Think about it this way. Rising housing markets generally have low down-payment requirements, low interest rates and low default rates. Banks and lenders are (or were in 2005 – 2007) offering mortgages right and left because housing prices only appreciate, right?

But then, interest rates start to rise and home prices start to fall and homeowners start to see that they’re paying monthly interest rates that are higher than the value of their homes and they start to default. We’ve watched this movie before…some of us watched it in real time 10 years ago and some of us just read the book The Big Short or watched the movie by the same name 5 years ago.

What happens when homeowners default on their monthly mortgage payments varies on a state-by-state basis. Some states have recourse mortgage laws. Recourse mortgages allow banks/lenders to foreclose on the collateral in the home AND then pursue the homeowner in court for the difference between the collateral proceeds from the sale of the home and the outstanding mortgage (plus interest, fees, etc.) amount. Lenders can go after the homeowner’s other assets, garnish their wages, etc. until the homeowner pays the bank/ender everything off and settles with the bank. The only other option the borrower has in this situation would be to declare bankruptcy.

A non-recourse mortgage limits the banks/lenders from going after the homeowner for anything on top of the collateral in the house. The lender/bank just has to swallow those losses from unpaid mortgage fees, interest, etc. And the homeowner gets to move on without paying any more debt.

There are 12 non-recourse states (Alabama, Arizona, California, Iowa, Minnesota, Montana, North Carolina, North Dakota, Oregon, Washington, Wisconsin and Nevada. There are 38 states and the District of Columbia that follow recourse laws.

Despite the intention of mortgage laws, nothing about these non-recourse and recourse mortgage laws have done anything to deter homeowners from defaulting on their mortgages and doing damages to mortgage insurers, banks and lenders.
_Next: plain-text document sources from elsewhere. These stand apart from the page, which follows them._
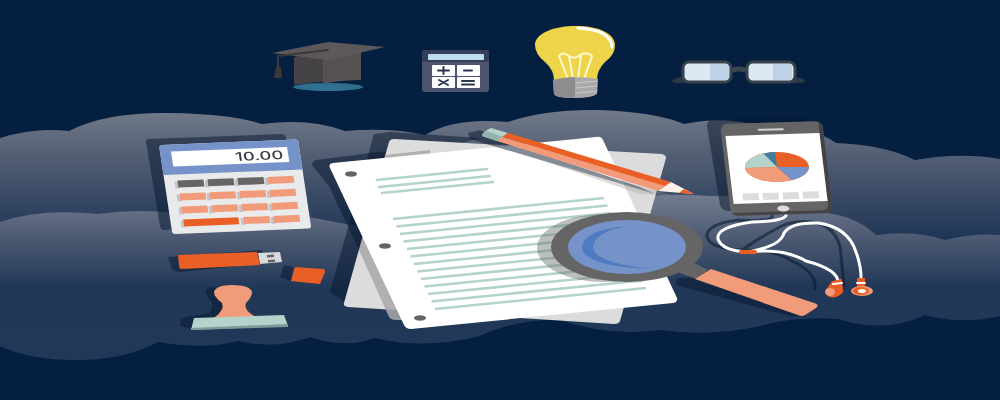
<!DOCTYPE html>
<html lang="en">
<head>
<meta charset="utf-8">
<title>Study desk banner</title>
<style>
:root {
  --navy: #051f40;
  --shade: #06162f;
  --orange: #e95f26;
  --salmon: #f29b7a;
  --mint: #b3d3cb;
  --blue: #7592c9;
  --deep-blue: #4f7bc0;
  --gray: #666565;
  --charcoal: #454345;
  --light: #dcdcdc;
  --white: #fff;
  --yellow: #eed44a;
}
html, body { margin: 0; background: var(--navy); overflow: hidden; }
.banner { display: block; width: 1000px; height: 400px; background: var(--navy); }
.shadow { fill: var(--shade); opacity: .5; }
.orange { fill: var(--orange); }
.salmon { fill: var(--salmon); }
.mint { fill: var(--mint); }
.blue { fill: var(--blue); }
.gray { fill: var(--gray); }
.charcoal { fill: var(--charcoal); }
.light { fill: var(--light); }
.white { fill: var(--white); }
.yellow { fill: var(--yellow); }
.line { fill: none; stroke-linecap: round; stroke-linejoin: round; }
.rule { stroke: var(--mint); stroke-width: 2.6; }
.readout { font: 500 12px Inter, "Open Sans", sans-serif; fill: #3b3b42; }
</style>
</head>
<body>
<svg class="banner" viewBox="0 0 1000 400" role="img" aria-label="Study tools around a stack of papers on a cloudy navy background">
  <defs>
    <linearGradient id="cloud-back" x1="0" y1="110" x2="0" y2="245" gradientUnits="userSpaceOnUse">
      <stop offset="0" stop-color="#727a89"/>
      <stop offset=".35" stop-color="#515d73"/>
      <stop offset="1" stop-color="#1b3253"/>
    </linearGradient>
    <linearGradient id="cloud-front" x1="0" y1="195" x2="0" y2="345" gradientUnits="userSpaceOnUse">
      <stop offset="0" stop-color="#727c8f"/>
      <stop offset=".3" stop-color="#4a5871"/>
      <stop offset=".62" stop-color="#213757"/>
      <stop offset="1" stop-color="#223859"/>
    </linearGradient>
    <path id="key" d="M0 0h26v7h-26z"/>
    <path id="key-shadow" d="M-3 1h4v7h-4z"/>
    <path id="text-rule" class="rule" d="M393 219L604 198"/>
    <g id="rules-three">
      <use href="#text-rule"/>
      <use href="#text-rule" x="3.5" y="7.5"/>
      <use href="#text-rule" x="7" y="15"/>
    </g>
    <clipPath id="lens-clip"><ellipse cx="627" cy="247" rx="59" ry="27"/></clipPath>
    <clipPath id="pie-clip"><ellipse cx="777" cy="167" rx="32" ry="15"/></clipPath>
  </defs>

  <g id="clouds">
    <path fill="url(#cloud-back)" d="M0 138Q35 127 69 131Q105 112 170 113Q232 114 262 124Q310 118 345 131Q390 127 425 135Q455 117 508 122Q545 109 600 110Q655 112 684 124Q725 115 765 127Q815 127 836 143Q885 145 915 160Q960 152 1000 159V260H0Z"/>
    <path fill="url(#cloud-front)" d="M0 222Q40 208 98 214Q155 206 204 219Q265 207 330 221Q400 236 470 228Q530 204 590 206Q640 191 710 196Q775 196 800 212Q850 210 876 235Q915 230 945 240Q975 233 1000 235V316Q962 325 925 315Q885 334 838 319Q795 316 760 326Q710 337 660 330Q610 337 560 320Q515 319 480 336Q425 350 375 338Q345 349 310 337Q275 350 238 341Q205 350 158 342Q125 360 75 360Q30 360 0 346Z"/>
  </g>

  <g id="graduation-cap">
    <ellipse cx="328" cy="87" rx="35" ry="4" fill="#2f6f8f"/>
    <path class="charcoal" d="M294 57Q328 48 361 52V80Q329 80 294 85Z"/>
    <path fill="#565254" d="M323 59L361 51V80Q340 80 323 84Z"/>
    <path fill="#5d5859" d="M272 53L328 42L385 47L328 60Z"/>
    <path class="line" stroke="#3b393c" stroke-width="2" d="M328 50L278 56V68"/>
    <path fill="#3b393c" d="M276 67h5l1 11h-8z"/>
  </g>

  <g id="pocket-calculator">
    <rect x="422" y="50" width="67" height="42" rx="3" fill="#4c5570"/>
    <path fill="#343f5c" d="M425 50h61q3 0 3 3v9h-67v-9q0-3 3-3z"/>
    <rect x="428" y="54" width="56" height="6" rx="1" fill="#bcdcf0"/>
    <g class="white">
      <rect x="432" y="65" width="23" height="11" rx="1"/>
      <rect x="457" y="65" width="23" height="11" rx="1"/>
      <rect x="432" y="77" width="23" height="11" rx="1"/>
      <rect x="457" y="77" width="23" height="11" rx="1"/>
    </g>
    <path class="line" stroke="#2d3650" stroke-width="2" d="M438 70.500h11M443.500 67v7M464 70.500h8M439 80l9 5M448 80l-9 5M462 81h12M462 84.500h12"/>
  </g>

  <g id="light-bulb">
    <path class="yellow" d="M554 80Q554 70 545 62Q535 54 535 45C535 34 552 26 576 26S615 34 615 45Q615 55 605 62Q597 70 597 80Z"/>
    <path class="line" stroke="#fff" stroke-width="3" d="M578 28Q611 30 612 47"/>
    <path class="line" stroke="#fff9cf" stroke-width="2" d="M568 79L559 56Q562 51 569 56Q575 60 580 55Q587 51 592 56L584 79M569 56L573 79M581 55L578 79"/>
    <path fill="#a9a9aa" d="M553 80Q576 75 598 79L597 94Q592 98 575 98Q556 98 554 94Z"/>
    <path fill="#8d8d90" d="M553 80Q565 77 575 77V98Q556 98 554 94Z"/>
    <path class="line" stroke="#c9c9c9" stroke-width="1" d="M576 83l21-2M576 88l21-2M576 93l21-2"/>
  </g>

  <g id="glasses">
    <path fill="#2c3945" d="M672 80Q678 76 686 78L690 83H676Q672 83 672 80ZM805 80Q799 76 791 78L787 83H801Q805 83 805 80Z"/>
    <path class="line" stroke="#3c464f" stroke-width="5" d="M730 71Q739 67 748 71"/>
    <rect x="683" y="62" width="48" height="20" rx="6" fill="#dce8f2" stroke="#37424c" stroke-width="3"/>
    <rect x="747" y="62" width="48" height="20" rx="6" fill="#dce8f2" stroke="#37424c" stroke-width="3"/>
    <path fill="#bdd3e5" d="M710 64h15q4 0 4 4v8q0 4-4 4h-15zM773 64h15q4 0 4 4v8q0 4-4 4h-15z"/>
  </g>

  <g id="desk-calculator">
    <path class="shadow" d="M148 139L282 134Q285 134 286 138L297 220L164 230Q161 230 160 226L146 142Q146 139 148 139Z"/>
    <g transform="matrix(1 -.04 .15 1 159 145)">
      <rect width="139" height="89" rx="3" fill="#e9eaec"/>
      <path class="blue" d="M3 0h133q3 0 3 3v27H0V3q0-3 3-3z"/>
      <rect class="white" x="11" y="7" width="116" height="15"/>
      <text class="readout" x="74" y="19" textLength="48" lengthAdjust="spacingAndGlyphs">10.00</text>
      <g fill="#c2c4c8">
        <use href="#key-shadow" x="13" y="36"/><use href="#key-shadow" x="43" y="36"/><use href="#key-shadow" x="73" y="36"/><use href="#key-shadow" x="103" y="36"/>
        <use href="#key-shadow" x="13" y="49"/><use href="#key-shadow" x="43" y="49"/><use href="#key-shadow" x="73" y="49"/><use href="#key-shadow" x="103" y="49"/>
        <use href="#key-shadow" x="13" y="62"/><use href="#key-shadow" x="43" y="62"/><use href="#key-shadow" x="73" y="62"/><use href="#key-shadow" x="103" y="62"/>
        <use href="#key-shadow" x="13" y="75"/><use href="#key-shadow" x="73" y="75"/><use href="#key-shadow" x="103" y="75"/>
      </g>
      <g class="gray"><use href="#key" x="13" y="36"/><use href="#key" x="43" y="36"/><use href="#key" x="73" y="36"/></g>
      <g class="salmon">
        <use href="#key" x="103" y="36"/>
        <use href="#key" x="13" y="49"/><use href="#key" x="43" y="49"/><use href="#key" x="73" y="49"/><use href="#key" x="103" y="49"/>
        <use href="#key" x="13" y="62"/><use href="#key" x="43" y="62"/><use href="#key" x="73" y="62"/><use href="#key" x="103" y="62"/>
        <use href="#key" x="73" y="75"/><use href="#key" x="103" y="75"/>
      </g>
      <rect class="orange" x="13" y="75" width="55" height="7"/>
    </g>
  </g>

  <g id="usb-stick">
    <path class="shadow" d="M168 257L262 250L268 263L180 272Q174 272 172 269Z"/>
    <path fill="#d9dadd" d="M258 253L280 252L282 262L260 264Z"/>
    <path class="gray" d="M267 255l7-.5v2.500l-7 .5zM268 260l7-.5v2.500l-7 .5z"/>
    <path class="orange" d="M178 255L257 252L260 265L182 269Q179 269 179 266Z"/>
    <path class="shadow" d="M284 265L293 267L291 281L280 277Z"/>
    <path class="orange" d="M295 267L323 269Q325 269 325 272L320 284L291 281Z"/>
  </g>

  <g id="rubber-stamp">
    <path class="shadow" d="M181 318L209 313Q216 305 208 297Q202 289 212 287L238 294L240 322L193 329L180 326Z"/>
    <path class="salmon" d="M214 292Q216 285 232 285Q250 285 252 292Q252 297 246 303Q243 310 256 317L214 318Q225 310 222 303Q214 297 214 292Z"/>
    <path class="mint" d="M194 318L284 315L288 326L191 330Z"/>
    <path fill="#7c9b98" d="M191 328L288 324V327L191 330Z"/>
  </g>

  <g id="papers">
    <path class="shadow" d="M374 134L390 132L480 138L400 160L350 305L330 292Z"/>
    <path class="light" d="M394 139L662 154Q666 155 666 158L620 321Q619 324 614 324L348 307Q343 306 344 303L389 142Q390 139 394 139Z"/>
    <path fill="#a8a8a9" opacity=".85" d="M385 155L430 150L440 320L396 320Q391 320 389 317L359 250Z"/>
    <path class="shadow" d="M316 160L386 151L359 250L329 186L312 165Q312 161 316 160Z"/>
    <path class="white" d="M333 163L596 137Q601 136 603 140L677 298Q678 302 673 303L411 329Q406 329 404 325L330 168Q328 164 333 163Z"/>
    <g class="gray">
      <ellipse cx="351" cy="174" rx="6" ry="2.700"/>
      <ellipse cx="385" cy="246" rx="6" ry="2.700"/>
      <ellipse cx="420" cy="318" rx="6" ry="2.700"/>
    </g>
    <path class="line rule" d="M377 180L487 169M379 187L490 176M382 193L493 182"/>
    <use href="#rules-three"/>
    <use href="#rules-three" x="10.500" y="22.500"/>
    <use href="#rules-three" x="21" y="45"/>
    <use href="#rules-three" x="31.500" y="67.500"/>
    <use href="#text-rule" x="42" y="90"/>
  </g>

  <g id="pencil">
    <path class="shadow" d="M468 133L480 130L500 140L640 187L655 194L470 139Z" opacity=".35"/>
    <path fill="#9c9c9d" opacity=".35" d="M520 153L652 190L672 195L640 194Z"/>
    <path class="mint" d="M491 128L508 133L497 141L482 136Q482 132 491 128Z"/>
    <path fill="#8fb3ad" d="M486 131L503 137L497 141L482 136Z"/>
    <path class="orange" d="M508 133L671 182L665 187L502 137Z"/>
    <path class="salmon" d="M502 137L665 186L658 191L497 141Z"/>
    <path fill="#fff2ea" d="M671 182L694 194L658 191Z"/>
    <path class="orange" d="M684 189L694 194L679 193Z"/>
  </g>

  <g id="magnifier">
    <ellipse cx="604" cy="248" rx="67" ry="34" fill="#69716f" opacity=".45"/>
    <path class="shadow" d="M677 278L697 277L790 310L806 317L790 316L676 285Z"/>
    <path class="gray" d="M672 270L690 261L708 270L696 279Z"/>
    <path class="salmon" d="M711 269L814 303Q820 305 816 308L805 315Q802 317 798 315L695 279Z"/>
    <ellipse class="gray" cx="627" cy="247" rx="76" ry="35"/>
    <ellipse class="blue" cx="627" cy="247" rx="59" ry="27"/>
    <g clip-path="url(#lens-clip)">
      <path fill="var(--deep-blue)" d="M628 226Q582 230 582 248Q584 266 650 269Q593 262 593 247Q594 232 628 226Z"/>
    </g>
  </g>

  <g id="earphones">
    <path class="line" stroke="#06162f" stroke-opacity=".55" stroke-width="3" d="M772 215Q775 222 738 220Q706 224 707 237Q711 249 742 250Q775 250 790 260Q817 272 815 289M742 250Q763 235 786 224Q830 214 840 246L844 285"/>
    <path class="line" stroke="#fff" stroke-width="3" d="M786 214Q788 221 752 222Q716 227 718 239Q722 251 748 252Q784 248 806 261Q840 270 838 284M748 252Q781 246 784 233Q791 222 818 223Q848 227 856 252Q862 268 861 284"/>
    <path class="line" stroke="#e95f26" stroke-width="4" d="M741 252H755"/>
    <path class="orange" d="M832 281L842 279L843 292Q838 299 829 297Q823 291 828 287Z"/>
    <ellipse class="salmon" cx="830" cy="292" rx="5" ry="4"/>
    <path class="orange" d="M857 278h8v10h-8z"/>
    <ellipse class="salmon" cx="862" cy="291" rx="11" ry="5"/>
    <ellipse class="orange" cx="861" cy="291" rx="8" ry="4"/>
    <ellipse class="white" cx="862" cy="291" rx="4" ry="2"/>
    <path class="line" stroke="#fff" stroke-width="2" d="M833 284l9-1M857 283h8"/>
  </g>

  <g id="smartphone">
    <path class="shadow" d="M714 119L806 118L818 209L729 211Q722 211 720 205L707 126Q707 120 714 119Z"/>
    <g transform="matrix(1 -.03 .12 1 720 124)">
      <rect class="gray" width="102" height="92" rx="7"/>
      <path class="charcoal" d="M95 0Q102 0 102 7V85Q102 92 95 92H7Q3 92 1 89H92Q98 89 98 83V1Z"/>
      <rect class="white" x="4" y="12" width="94" height="68"/>
      <path class="line" stroke="#d0d0d0" stroke-width="2" d="M38 7H62"/>
      <ellipse class="light" cx="53" cy="86" rx="6" ry="3"/>
      <path class="light" d="M14 70h16v7h-16zM34 70h16v7h-16zM54 70h16v7h-16zM74 70h16v7h-16z"/>
    </g>
    <g id="pie-chart" clip-path="url(#pie-clip)">
      <rect class="orange" x="744" y="150" width="66" height="34"/>
      <path class="mint" d="M777 167L744 168V150H762Z"/>
      <path fill="#3f7f9c" d="M777 167L760 150H775Z"/>
      <path class="salmon" d="M777 167L744 168V184H796Z"/>
      <path class="blue" d="M777 167H812V184H796Z"/>
    </g>
  </g>
</svg>
</body>
</html>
Wolf Richter writes that “mortgage crises happen because the people on the margin – the 10% most vulnerable people – along with people and investors who’ve simply gotten in over their heads during periods of irrational exuberance throw in the towel regardless of any theoretical rights that banks have in chasing after them.”

Such a mortgage crisis happened in Spain in late 2007. Such a crisis could easily happen in Australia and Canada where prices are at all time highs, interest rates are climbing and defaults are beginning to increase. No country is immune from housing busts and mortgage crises.

And because memories are short, no country is immune from (recurring) housing busts and mortgage crises, it’s important to acknowledge that size matters. that, as Richter writes, “when the US catches a cold the world catches pneumonia.”